Data for processing:

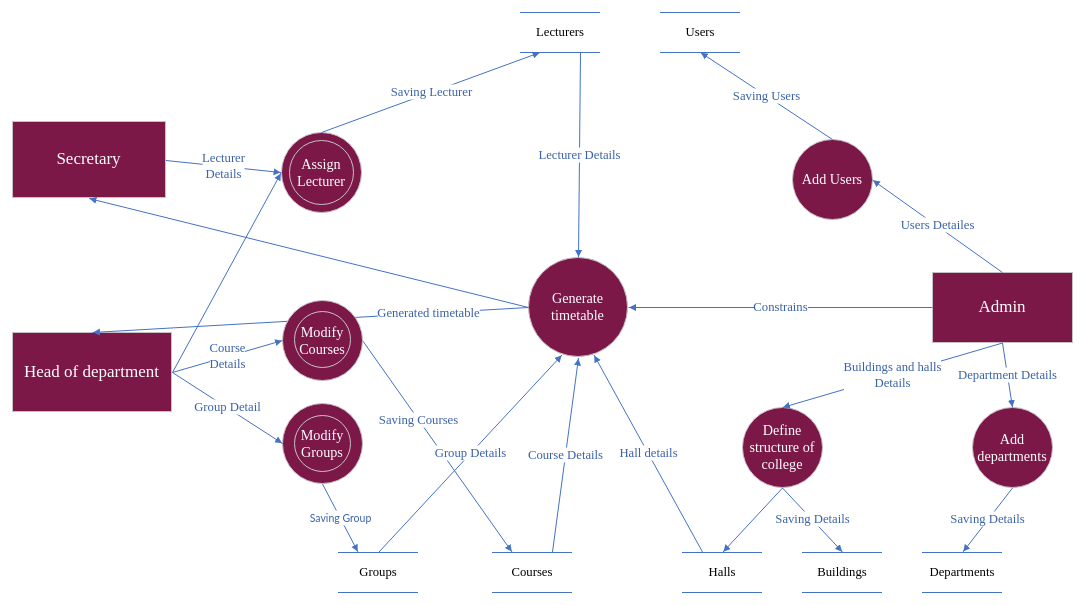
<!DOCTYPE html>
<html lang="en">
<head>
<meta charset="utf-8">
<title>Timetable data flow diagram</title>
<style>
:root {
  --plum: #7b1848;
  --edge: #c9c0c6;
  --flow: #4472c4;
  --label: #3a62a8;
  --paper: #fff;
  --ink: #000;
}
*, *::before { box-sizing: border-box; }
html, body { margin: 0; background: var(--paper); }
.diagram {
  position: relative;
  width: 1085px;
  height: 605px;
  overflow: hidden;
  background: var(--paper);
  font-family: "Liberation Serif", "Times New Roman", serif;
}
.entity, .process, .store {
  position: absolute;
  left: var(--x);
  top: var(--y);
  display: flex;
  align-items: center;
  justify-content: center;
  text-align: center;
  white-space: nowrap;
}
.entity {
  width: var(--w);
  height: var(--h);
  padding: 0 1px var(--lift, 2px) 0;
  background: var(--plum);
  border: 1px solid var(--edge);
  color: var(--paper);
  font-size: 17px;
}
.process {
  width: 81px;
  height: 81px;
  padding-right: 1px;
  border-radius: 50%;
  background: var(--plum);
  border: 1px solid var(--edge);
  color: var(--paper);
  font-size: 14.2px;
  line-height: 17px;
}
.process.main { width: 100px; height: 100px; }
.process.front { z-index: 1; }
.process.multiple::before {
  content: "";
  position: absolute;
  left: 7px;
  top: var(--ring-top, 7px);
  width: 65px;
  height: 65px;
  border: 1px solid var(--edge);
  border-radius: 50%;
}
.process.small-ring::before { left: 11px; width: 57px; height: 57px; }
.store {
  width: 80px;
  height: 41px;
  border: solid var(--flow);
  border-width: 1px 0;
  color: var(--ink);
  font-size: 12.7px;
}
.flows { position: absolute; left: 0; top: 0; }
.flows line { stroke: var(--flow); stroke-width: 1; marker-end: url(#arrow); }
.flows polygon { fill: var(--flow); }
.label {
  position: absolute;
  left: var(--x);
  top: var(--y);
  transform: translate(-50%, -50%);
  background: var(--paper);
  color: var(--label);
  font-size: 12.7px;
  line-height: 15px;
  text-align: center;
  white-space: nowrap;
}
.label.double { line-height: 16px; }
.label.sans { font-family: Lato, "Open Sans", sans-serif; font-size: 10.5px; }
</style>
</head>
<body>
<main class="diagram">
  <div class="entity" style="--x:12px;--y:121px;--w:154px;--h:77px">Secretary</div>
  <div class="entity" style="--x:12px;--y:332px;--w:160px;--h:80px;--lift:0px">Head of department</div>
  <div class="entity" style="--x:932px;--y:272px;--w:141px;--h:71px">Admin</div>

  <div class="process multiple" style="--x:281px;--y:132px">Assign<br>Lecturer</div>
  <div class="process multiple small-ring front" style="--x:282px;--y:300px;--ring-top:10px">Modify<br>Courses</div>
  <div class="process multiple small-ring" style="--x:282px;--y:403px;--ring-top:11px">Modify<br>Groups</div>
  <div class="process main" style="--x:528px;--y:257px">Generate<br>timetable</div>
  <div class="process" style="--x:792px;--y:139px">Add Users</div>
  <div class="process" style="--x:742px;--y:407px">Define<br>structure of<br>college</div>
  <div class="process" style="--x:972px;--y:407px">Add<br>departments</div>

  <div class="store" style="--x:520px;--y:12px">Lecturers</div>
  <div class="store" style="--x:660px;--y:12px">Users</div>
  <div class="store" style="--x:338px;--y:552px">Groups</div>
  <div class="store" style="--x:492px;--y:552px">Courses</div>
  <div class="store" style="--x:682px;--y:552px">Halls</div>
  <div class="store" style="--x:802px;--y:552px">Buildings</div>
  <div class="store" style="--x:922px;--y:552px">Departments</div>

  <svg class="flows" width="1085" height="605" viewBox="0 0 1085 605" aria-hidden="true">
    <defs>
      <marker id="arrow" markerUnits="userSpaceOnUse" markerWidth="8" markerHeight="8" refX="7.5" refY="4" orient="auto">
        <polygon points="0,0.5 7,4 0,7.5"/>
      </marker>
    </defs>
    <line x1="166" y1="160.5" x2="281" y2="172.5"/>
    <line x1="321.5" y1="132.5" x2="540" y2="52.5"/>
    <line x1="580.5" y1="52.5" x2="578.5" y2="257.5"/>
    <line x1="832.5" y1="139.5" x2="700.5" y2="52.5"/>
    <line x1="1002.5" y1="272.5" x2="872.5" y2="180"/>
    <line x1="932.5" y1="307.5" x2="628.5" y2="307.5"/>
    <line x1="528.5" y1="307.5" x2="89" y2="198.5"/>
    <line x1="528.5" y1="307.5" x2="92.5" y2="332.5"/>
    <line x1="172.5" y1="372.5" x2="281" y2="173"/>
    <line x1="172.5" y1="372.5" x2="282.5" y2="340.5"/>
    <line x1="172.5" y1="372.5" x2="282.5" y2="443.5"/>
    <line x1="322.5" y1="484" x2="358" y2="552"/>
    <line x1="362.5" y1="340.5" x2="512" y2="552"/>
    <line x1="379" y1="552" x2="562" y2="355"/>
    <line x1="552.5" y1="552" x2="578.5" y2="358"/>
    <line x1="702.5" y1="552" x2="594" y2="355"/>
    <line x1="1002.5" y1="343" x2="782.5" y2="407.5"/>
    <line x1="1002.5" y1="343" x2="1012.5" y2="407.5"/>
    <line x1="782.5" y1="488" x2="723" y2="552"/>
    <line x1="782.5" y1="488" x2="842.5" y2="552"/>
    <line x1="1012.5" y1="488" x2="963" y2="552"/>
  </svg>

  <span class="label" style="--x:431.5px;--y:92px">Saving Lecturer</span>
  <span class="label" style="--x:579.5px;--y:155px">Lecturer Details</span>
  <span class="label" style="--x:766.5px;--y:96px">Saving Users</span>
  <span class="label double" style="--x:223.5px;--y:166px">Lecturer<br>Details</span>
  <span class="label" style="--x:937.5px;--y:225px">Users Detailes</span>
  <span class="label" style="--x:780.5px;--y:307px">Constrains</span>
  <span class="label" style="--x:428.5px;--y:313px">Generated timetable</span>
  <span class="label double" style="--x:227.5px;--y:356px">Course<br>Details</span>
  <span class="label" style="--x:227.5px;--y:407px">Group Detail</span>
  <span class="label" style="--x:418.5px;--y:420px">Saving Courses</span>
  <span class="label" style="--x:470.5px;--y:453px">Group Details</span>
  <span class="label" style="--x:565.5px;--y:455px">Course Details</span>
  <span class="label" style="--x:648.5px;--y:453px">Hall details</span>
  <span class="label sans" style="--x:340.5px;--y:518px">Saving Group</span>
  <span class="label double" style="--x:892.5px;--y:375px">Buildings and halls<br>Details</span>
  <span class="label" style="--x:1007.5px;--y:375px">Department Details</span>
  <span class="label" style="--x:812.5px;--y:519px">Saving Details</span>
  <span class="label" style="--x:987.5px;--y:519px">Saving Details</span>
</main>
</body>
</html>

Task objective:
Copy nothing but the lines from the first one in the listing through the line with "height: 605px;", and omit the pictures.

Task solution:
<!DOCTYPE html>
<html lang="en">
<head>
<meta charset="utf-8">
<title>Timetable data flow diagram</title>
<style>
:root {
  --plum: #7b1848;
  --edge: #c9c0c6;
  --flow: #4472c4;
  --label: #3a62a8;
  --paper: #fff;
  --ink: #000;
}
*, *::before { box-sizing: border-box; }
html, body { margin: 0; background: var(--paper); }
.diagram {
  position: relative;
  width: 1085px;
  height: 605px;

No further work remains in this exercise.